Assignment:
Filter the entries for the string "fract". Copy each line that has it.

Saved entries
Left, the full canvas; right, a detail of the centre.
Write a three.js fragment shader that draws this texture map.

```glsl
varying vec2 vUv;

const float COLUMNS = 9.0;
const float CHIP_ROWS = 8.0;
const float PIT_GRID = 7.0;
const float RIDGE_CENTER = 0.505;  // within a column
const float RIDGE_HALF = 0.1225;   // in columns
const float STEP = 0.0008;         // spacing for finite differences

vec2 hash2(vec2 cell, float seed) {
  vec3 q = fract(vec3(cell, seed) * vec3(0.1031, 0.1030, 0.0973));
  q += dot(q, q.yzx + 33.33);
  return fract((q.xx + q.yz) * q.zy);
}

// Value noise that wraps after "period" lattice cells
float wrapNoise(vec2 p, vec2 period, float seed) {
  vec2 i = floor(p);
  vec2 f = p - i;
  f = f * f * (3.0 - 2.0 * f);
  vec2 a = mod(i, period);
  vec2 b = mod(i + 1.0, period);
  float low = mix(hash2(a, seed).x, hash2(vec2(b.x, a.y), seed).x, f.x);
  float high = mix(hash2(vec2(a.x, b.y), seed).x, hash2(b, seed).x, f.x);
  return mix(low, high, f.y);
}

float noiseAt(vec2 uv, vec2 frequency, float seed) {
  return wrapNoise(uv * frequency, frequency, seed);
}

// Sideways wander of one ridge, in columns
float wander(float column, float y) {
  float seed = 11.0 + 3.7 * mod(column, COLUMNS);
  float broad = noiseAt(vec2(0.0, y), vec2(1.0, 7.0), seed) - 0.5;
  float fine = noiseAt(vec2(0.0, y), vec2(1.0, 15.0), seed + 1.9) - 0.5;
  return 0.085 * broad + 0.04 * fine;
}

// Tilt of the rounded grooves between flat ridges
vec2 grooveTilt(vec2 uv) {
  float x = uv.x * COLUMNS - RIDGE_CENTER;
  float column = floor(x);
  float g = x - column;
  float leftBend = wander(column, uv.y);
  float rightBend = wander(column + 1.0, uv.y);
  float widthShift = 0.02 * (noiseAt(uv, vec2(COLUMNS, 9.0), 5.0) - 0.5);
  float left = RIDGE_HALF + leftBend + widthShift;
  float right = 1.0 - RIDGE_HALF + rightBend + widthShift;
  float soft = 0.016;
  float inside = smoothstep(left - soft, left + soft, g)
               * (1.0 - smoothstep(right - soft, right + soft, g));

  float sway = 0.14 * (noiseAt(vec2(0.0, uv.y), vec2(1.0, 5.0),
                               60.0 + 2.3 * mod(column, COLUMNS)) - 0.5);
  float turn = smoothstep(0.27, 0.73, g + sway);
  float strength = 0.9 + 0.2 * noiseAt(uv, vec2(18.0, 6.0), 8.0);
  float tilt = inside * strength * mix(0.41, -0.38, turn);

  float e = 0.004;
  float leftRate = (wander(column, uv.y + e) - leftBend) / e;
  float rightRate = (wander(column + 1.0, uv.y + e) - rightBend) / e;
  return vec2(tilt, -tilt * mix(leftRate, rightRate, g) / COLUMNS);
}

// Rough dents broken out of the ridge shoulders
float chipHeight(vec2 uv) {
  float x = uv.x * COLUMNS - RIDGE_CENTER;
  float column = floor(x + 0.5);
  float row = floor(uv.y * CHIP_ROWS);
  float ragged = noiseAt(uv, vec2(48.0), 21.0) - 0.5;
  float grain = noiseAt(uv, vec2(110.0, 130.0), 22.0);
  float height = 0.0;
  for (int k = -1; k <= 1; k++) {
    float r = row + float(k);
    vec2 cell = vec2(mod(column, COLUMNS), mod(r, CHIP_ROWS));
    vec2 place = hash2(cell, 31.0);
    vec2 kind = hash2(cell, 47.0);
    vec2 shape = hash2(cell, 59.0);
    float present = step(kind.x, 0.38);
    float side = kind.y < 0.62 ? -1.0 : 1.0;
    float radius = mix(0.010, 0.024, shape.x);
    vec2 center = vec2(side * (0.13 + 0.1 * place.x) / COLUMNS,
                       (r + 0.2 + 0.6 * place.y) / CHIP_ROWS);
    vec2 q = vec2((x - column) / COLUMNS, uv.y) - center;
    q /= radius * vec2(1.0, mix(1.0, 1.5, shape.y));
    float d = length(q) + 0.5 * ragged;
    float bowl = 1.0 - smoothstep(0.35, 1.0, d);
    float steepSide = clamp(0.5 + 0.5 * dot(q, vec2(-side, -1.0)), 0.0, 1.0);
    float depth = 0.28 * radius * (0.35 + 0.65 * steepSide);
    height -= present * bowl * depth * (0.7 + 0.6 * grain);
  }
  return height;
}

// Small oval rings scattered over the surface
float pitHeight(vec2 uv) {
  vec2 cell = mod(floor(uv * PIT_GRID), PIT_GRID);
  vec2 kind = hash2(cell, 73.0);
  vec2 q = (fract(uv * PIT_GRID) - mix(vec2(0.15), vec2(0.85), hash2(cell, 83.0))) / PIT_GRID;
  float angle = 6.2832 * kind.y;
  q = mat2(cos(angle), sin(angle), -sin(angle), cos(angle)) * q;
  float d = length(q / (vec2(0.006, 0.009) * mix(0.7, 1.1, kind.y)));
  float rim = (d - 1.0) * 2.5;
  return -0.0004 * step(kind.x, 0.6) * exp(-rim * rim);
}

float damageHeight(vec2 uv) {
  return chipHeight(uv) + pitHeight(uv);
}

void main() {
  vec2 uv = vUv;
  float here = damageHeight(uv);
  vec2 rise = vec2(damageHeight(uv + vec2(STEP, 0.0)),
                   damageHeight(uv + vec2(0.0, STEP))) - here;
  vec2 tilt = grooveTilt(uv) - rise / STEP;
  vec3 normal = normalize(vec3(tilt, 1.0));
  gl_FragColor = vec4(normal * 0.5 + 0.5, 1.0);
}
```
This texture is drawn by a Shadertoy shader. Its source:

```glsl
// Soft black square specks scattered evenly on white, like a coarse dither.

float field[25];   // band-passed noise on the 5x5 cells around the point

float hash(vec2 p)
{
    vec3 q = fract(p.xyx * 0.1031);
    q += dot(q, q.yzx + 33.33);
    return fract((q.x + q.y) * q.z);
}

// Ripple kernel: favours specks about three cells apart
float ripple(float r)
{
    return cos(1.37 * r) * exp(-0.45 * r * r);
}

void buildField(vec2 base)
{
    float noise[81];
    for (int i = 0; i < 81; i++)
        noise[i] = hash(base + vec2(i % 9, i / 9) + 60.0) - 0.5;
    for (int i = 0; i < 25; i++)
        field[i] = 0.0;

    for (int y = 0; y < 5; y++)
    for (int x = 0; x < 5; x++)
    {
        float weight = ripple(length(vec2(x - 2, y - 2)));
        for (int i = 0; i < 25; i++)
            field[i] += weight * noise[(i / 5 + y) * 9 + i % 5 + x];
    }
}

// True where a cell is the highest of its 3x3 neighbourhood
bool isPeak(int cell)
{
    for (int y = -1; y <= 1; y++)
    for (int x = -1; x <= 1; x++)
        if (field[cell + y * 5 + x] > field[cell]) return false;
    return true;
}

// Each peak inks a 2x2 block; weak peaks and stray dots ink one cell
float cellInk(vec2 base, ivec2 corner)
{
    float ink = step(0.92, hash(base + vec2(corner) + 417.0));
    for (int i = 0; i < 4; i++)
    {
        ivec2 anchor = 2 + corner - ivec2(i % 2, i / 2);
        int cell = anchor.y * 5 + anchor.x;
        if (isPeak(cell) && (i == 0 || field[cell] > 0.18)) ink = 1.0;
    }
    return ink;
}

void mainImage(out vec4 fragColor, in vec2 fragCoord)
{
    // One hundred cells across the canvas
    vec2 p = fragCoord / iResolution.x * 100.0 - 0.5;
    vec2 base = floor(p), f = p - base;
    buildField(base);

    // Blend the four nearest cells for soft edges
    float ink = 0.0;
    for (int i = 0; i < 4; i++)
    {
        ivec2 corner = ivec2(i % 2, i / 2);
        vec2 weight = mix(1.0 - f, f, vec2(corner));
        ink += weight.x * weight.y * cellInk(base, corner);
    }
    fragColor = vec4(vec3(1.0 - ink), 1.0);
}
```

Solution to this exercise:
  vec3 q = fract(vec3(cell, seed) * vec3(0.1031, 0.1030, 0.0973));
  return fract((q.xx + q.yz) * q.zy);
  vec2 q = (fract(uv * PIT_GRID) - mix(vec2(0.15), vec2(0.85), hash2(cell, 83.0))) / PIT_GRID;
    vec3 q = fract(p.xyx * 0.1031);
    return fract((q.x + q.y) * q.z);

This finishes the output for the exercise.